= TASK TO COMPLETE =
Please restate the entries below word for word, leaving out any pictures.

= RECORDS FOR THIS EXERCISE =
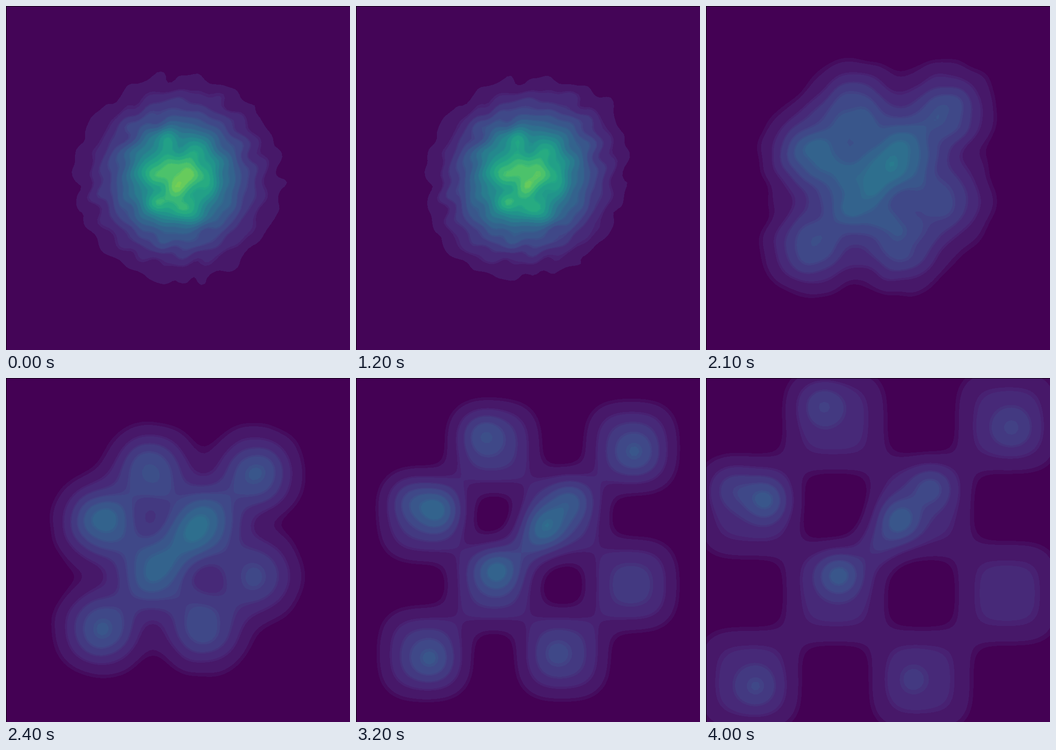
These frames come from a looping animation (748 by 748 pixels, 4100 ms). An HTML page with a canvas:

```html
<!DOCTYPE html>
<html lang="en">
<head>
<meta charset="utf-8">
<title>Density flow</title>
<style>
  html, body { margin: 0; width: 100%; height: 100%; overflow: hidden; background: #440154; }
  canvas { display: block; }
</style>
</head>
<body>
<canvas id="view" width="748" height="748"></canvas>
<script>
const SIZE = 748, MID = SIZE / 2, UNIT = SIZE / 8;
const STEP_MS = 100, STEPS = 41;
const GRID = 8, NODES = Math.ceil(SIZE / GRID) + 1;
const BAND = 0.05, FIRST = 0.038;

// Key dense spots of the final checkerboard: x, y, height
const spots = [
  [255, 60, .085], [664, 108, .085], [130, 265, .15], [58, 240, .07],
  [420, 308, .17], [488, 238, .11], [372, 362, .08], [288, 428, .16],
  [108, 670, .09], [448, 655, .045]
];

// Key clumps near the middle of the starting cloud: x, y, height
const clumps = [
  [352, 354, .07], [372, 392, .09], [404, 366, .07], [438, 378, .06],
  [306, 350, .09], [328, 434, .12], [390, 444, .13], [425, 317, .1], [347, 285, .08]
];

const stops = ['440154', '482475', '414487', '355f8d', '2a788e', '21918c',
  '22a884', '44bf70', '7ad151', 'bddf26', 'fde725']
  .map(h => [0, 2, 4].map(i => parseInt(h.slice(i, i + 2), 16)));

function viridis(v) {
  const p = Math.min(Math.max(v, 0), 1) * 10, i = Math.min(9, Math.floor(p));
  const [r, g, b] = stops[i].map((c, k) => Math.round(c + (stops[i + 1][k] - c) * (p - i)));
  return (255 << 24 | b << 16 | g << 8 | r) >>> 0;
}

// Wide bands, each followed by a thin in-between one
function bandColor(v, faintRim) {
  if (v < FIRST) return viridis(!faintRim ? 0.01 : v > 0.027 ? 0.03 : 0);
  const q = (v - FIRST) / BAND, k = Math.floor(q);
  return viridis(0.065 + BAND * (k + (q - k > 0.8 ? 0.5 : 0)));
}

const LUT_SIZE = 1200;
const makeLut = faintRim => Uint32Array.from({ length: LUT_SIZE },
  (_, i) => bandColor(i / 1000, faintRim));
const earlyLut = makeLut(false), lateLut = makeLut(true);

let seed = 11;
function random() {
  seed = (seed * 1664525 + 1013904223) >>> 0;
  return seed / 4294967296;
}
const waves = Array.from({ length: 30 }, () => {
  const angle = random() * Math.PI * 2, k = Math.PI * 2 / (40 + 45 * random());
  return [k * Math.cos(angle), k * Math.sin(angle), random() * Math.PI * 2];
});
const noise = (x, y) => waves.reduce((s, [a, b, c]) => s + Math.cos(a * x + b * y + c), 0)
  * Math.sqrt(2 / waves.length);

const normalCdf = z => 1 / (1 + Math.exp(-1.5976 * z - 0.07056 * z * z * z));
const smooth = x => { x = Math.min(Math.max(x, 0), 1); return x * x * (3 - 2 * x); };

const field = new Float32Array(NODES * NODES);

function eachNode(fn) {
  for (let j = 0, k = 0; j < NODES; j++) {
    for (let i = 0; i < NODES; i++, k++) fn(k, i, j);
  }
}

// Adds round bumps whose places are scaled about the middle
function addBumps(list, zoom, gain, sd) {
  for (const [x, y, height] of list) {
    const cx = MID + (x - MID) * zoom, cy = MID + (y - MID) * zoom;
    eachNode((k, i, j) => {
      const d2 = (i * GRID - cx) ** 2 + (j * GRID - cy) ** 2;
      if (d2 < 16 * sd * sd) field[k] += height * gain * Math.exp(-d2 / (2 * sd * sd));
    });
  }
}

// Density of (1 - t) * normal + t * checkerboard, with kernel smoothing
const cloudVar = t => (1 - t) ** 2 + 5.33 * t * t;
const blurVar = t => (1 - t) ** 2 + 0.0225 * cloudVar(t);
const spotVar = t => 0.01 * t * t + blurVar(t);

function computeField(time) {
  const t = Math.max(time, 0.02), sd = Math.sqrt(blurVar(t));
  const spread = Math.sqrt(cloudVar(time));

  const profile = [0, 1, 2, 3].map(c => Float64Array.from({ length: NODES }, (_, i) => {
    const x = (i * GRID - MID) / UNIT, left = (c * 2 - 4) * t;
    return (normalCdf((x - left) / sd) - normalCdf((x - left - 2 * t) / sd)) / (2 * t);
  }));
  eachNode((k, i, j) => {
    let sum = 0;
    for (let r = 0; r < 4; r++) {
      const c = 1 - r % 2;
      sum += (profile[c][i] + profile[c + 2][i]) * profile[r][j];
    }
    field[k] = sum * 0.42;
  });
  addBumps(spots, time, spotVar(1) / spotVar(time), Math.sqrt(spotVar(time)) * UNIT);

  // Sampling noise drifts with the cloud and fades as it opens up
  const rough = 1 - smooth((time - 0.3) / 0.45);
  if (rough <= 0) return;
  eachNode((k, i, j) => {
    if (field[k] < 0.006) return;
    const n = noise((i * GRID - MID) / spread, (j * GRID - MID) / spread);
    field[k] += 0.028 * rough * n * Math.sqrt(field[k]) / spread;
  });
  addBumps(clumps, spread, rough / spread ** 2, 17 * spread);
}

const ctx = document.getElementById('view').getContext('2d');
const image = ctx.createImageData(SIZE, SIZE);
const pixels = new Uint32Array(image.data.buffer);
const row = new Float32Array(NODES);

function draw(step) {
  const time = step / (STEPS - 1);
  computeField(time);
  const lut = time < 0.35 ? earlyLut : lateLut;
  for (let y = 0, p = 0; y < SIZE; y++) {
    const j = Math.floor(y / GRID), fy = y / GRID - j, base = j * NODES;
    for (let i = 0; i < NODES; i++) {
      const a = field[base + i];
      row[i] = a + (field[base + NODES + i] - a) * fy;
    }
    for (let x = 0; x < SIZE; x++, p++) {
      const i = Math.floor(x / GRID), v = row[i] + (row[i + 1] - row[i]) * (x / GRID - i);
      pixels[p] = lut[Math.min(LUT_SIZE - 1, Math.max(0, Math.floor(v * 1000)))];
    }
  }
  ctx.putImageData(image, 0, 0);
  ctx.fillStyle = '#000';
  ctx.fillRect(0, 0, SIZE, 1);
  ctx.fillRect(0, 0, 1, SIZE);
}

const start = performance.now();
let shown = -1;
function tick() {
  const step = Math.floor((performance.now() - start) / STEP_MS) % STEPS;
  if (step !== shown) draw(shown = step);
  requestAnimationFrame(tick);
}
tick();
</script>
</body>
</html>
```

= THE ANSWER =
These frames come from a looping animation (748 by 748 pixels, 4100 ms). An HTML page with a canvas:

```html
<!DOCTYPE html>
<html lang="en">
<head>
<meta charset="utf-8">
<title>Density flow</title>
<style>
  html, body { margin: 0; width: 100%; height: 100%; overflow: hidden; background: #440154; }
  canvas { display: block; }
</style>
</head>
<body>
<canvas id="view" width="748" height="748"></canvas>
<script>
const SIZE = 748, MID = SIZE / 2, UNIT = SIZE / 8;
const STEP_MS = 100, STEPS = 41;
const GRID = 8, NODES = Math.ceil(SIZE / GRID) + 1;
const BAND = 0.05, FIRST = 0.038;

// Key dense spots of the final checkerboard: x, y, height
const spots = [
  [255, 60, .085], [664, 108, .085], [130, 265, .15], [58, 240, .07],
  [420, 308, .17], [488, 238, .11], [372, 362, .08], [288, 428, .16],
  [108, 670, .09], [448, 655, .045]
];

// Key clumps near the middle of the starting cloud: x, y, height
const clumps = [
  [352, 354, .07], [372, 392, .09], [404, 366, .07], [438, 378, .06],
  [306, 350, .09], [328, 434, .12], [390, 444, .13], [425, 317, .1], [347, 285, .08]
];

const stops = ['440154', '482475', '414487', '355f8d', '2a788e', '21918c',
  '22a884', '44bf70', '7ad151', 'bddf26', 'fde725']
  .map(h => [0, 2, 4].map(i => parseInt(h.slice(i, i + 2), 16)));

function viridis(v) {
  const p = Math.min(Math.max(v, 0), 1) * 10, i = Math.min(9, Math.floor(p));
  const [r, g, b] = stops[i].map((c, k) => Math.round(c + (stops[i + 1][k] - c) * (p - i)));
  return (255 << 24 | b << 16 | g << 8 | r) >>> 0;
}

// Wide bands, each followed by a thin in-between one
function bandColor(v, faintRim) {
  if (v < FIRST) return viridis(!faintRim ? 0.01 : v > 0.027 ? 0.03 : 0);
  const q = (v - FIRST) / BAND, k = Math.floor(q);
  return viridis(0.065 + BAND * (k + (q - k > 0.8 ? 0.5 : 0)));
}

const LUT_SIZE = 1200;
const makeLut = faintRim => Uint32Array.from({ length: LUT_SIZE },
  (_, i) => bandColor(i / 1000, faintRim));
const earlyLut = makeLut(false), lateLut = makeLut(true);

let seed = 11;
function random() {
  seed = (seed * 1664525 + 1013904223) >>> 0;
  return seed / 4294967296;
}
const waves = Array.from({ length: 30 }, () => {
  const angle = random() * Math.PI * 2, k = Math.PI * 2 / (40 + 45 * random());
  return [k * Math.cos(angle), k * Math.sin(angle), random() * Math.PI * 2];
});
const noise = (x, y) => waves.reduce((s, [a, b, c]) => s + Math.cos(a * x + b * y + c), 0)
  * Math.sqrt(2 / waves.length);

const normalCdf = z => 1 / (1 + Math.exp(-1.5976 * z - 0.07056 * z * z * z));
const smooth = x => { x = Math.min(Math.max(x, 0), 1); return x * x * (3 - 2 * x); };

const field = new Float32Array(NODES * NODES);

function eachNode(fn) {
  for (let j = 0, k = 0; j < NODES; j++) {
    for (let i = 0; i < NODES; i++, k++) fn(k, i, j);
  }
}

// Adds round bumps whose places are scaled about the middle
function addBumps(list, zoom, gain, sd) {
  for (const [x, y, height] of list) {
    const cx = MID + (x - MID) * zoom, cy = MID + (y - MID) * zoom;
    eachNode((k, i, j) => {
      const d2 = (i * GRID - cx) ** 2 + (j * GRID - cy) ** 2;
      if (d2 < 16 * sd * sd) field[k] += height * gain * Math.exp(-d2 / (2 * sd * sd));
    });
  }
}

// Density of (1 - t) * normal + t * checkerboard, with kernel smoothing
const cloudVar = t => (1 - t) ** 2 + 5.33 * t * t;
const blurVar = t => (1 - t) ** 2 + 0.0225 * cloudVar(t);
const spotVar = t => 0.01 * t * t + blurVar(t);

function computeField(time) {
  const t = Math.max(time, 0.02), sd = Math.sqrt(blurVar(t));
  const spread = Math.sqrt(cloudVar(time));

  const profile = [0, 1, 2, 3].map(c => Float64Array.from({ length: NODES }, (_, i) => {
    const x = (i * GRID - MID) / UNIT, left = (c * 2 - 4) * t;
    return (normalCdf((x - left) / sd) - normalCdf((x - left - 2 * t) / sd)) / (2 * t);
  }));
  eachNode((k, i, j) => {
    let sum = 0;
    for (let r = 0; r < 4; r++) {
      const c = 1 - r % 2;
      sum += (profile[c][i] + profile[c + 2][i]) * profile[r][j];
    }
    field[k] = sum * 0.42;
  });
  addBumps(spots, time, spotVar(1) / spotVar(time), Math.sqrt(spotVar(time)) * UNIT);

  // Sampling noise drifts with the cloud and fades as it opens up
  const rough = 1 - smooth((time - 0.3) / 0.45);
  if (rough <= 0) return;
  eachNode((k, i, j) => {
    if (field[k] < 0.006) return;
    const n = noise((i * GRID - MID) / spread, (j * GRID - MID) / spread);
    field[k] += 0.028 * rough * n * Math.sqrt(field[k]) / spread;
  });
  addBumps(clumps, spread, rough / spread ** 2, 17 * spread);
}

const ctx = document.getElementById('view').getContext('2d');
const image = ctx.createImageData(SIZE, SIZE);
const pixels = new Uint32Array(image.data.buffer);
const row = new Float32Array(NODES);

function draw(step) {
  const time = step / (STEPS - 1);
  computeField(time);
  const lut = time < 0.35 ? earlyLut : lateLut;
  for (let y = 0, p = 0; y < SIZE; y++) {
    const j = Math.floor(y / GRID), fy = y / GRID - j, base = j * NODES;
    for (let i = 0; i < NODES; i++) {
      const a = field[base + i];
      row[i] = a + (field[base + NODES + i] - a) * fy;
    }
    for (let x = 0; x < SIZE; x++, p++) {
      const i = Math.floor(x / GRID), v = row[i] + (row[i + 1] - row[i]) * (x / GRID - i);
      pixels[p] = lut[Math.min(LUT_SIZE - 1, Math.max(0, Math.floor(v * 1000)))];
    }
  }
  ctx.putImageData(image, 0, 0);
  ctx.fillStyle = '#000';
  ctx.fillRect(0, 0, SIZE, 1);
  ctx.fillRect(0, 0, 1, SIZE);
}

const start = performance.now();
let shown = -1;
function tick() {
  const step = Math.floor((performance.now() - start) / STEP_MS) % STEPS;
  if (step !== shown) draw(shown = step);
  requestAnimationFrame(tick);
}
tick();
</script>
</body>
</html>
```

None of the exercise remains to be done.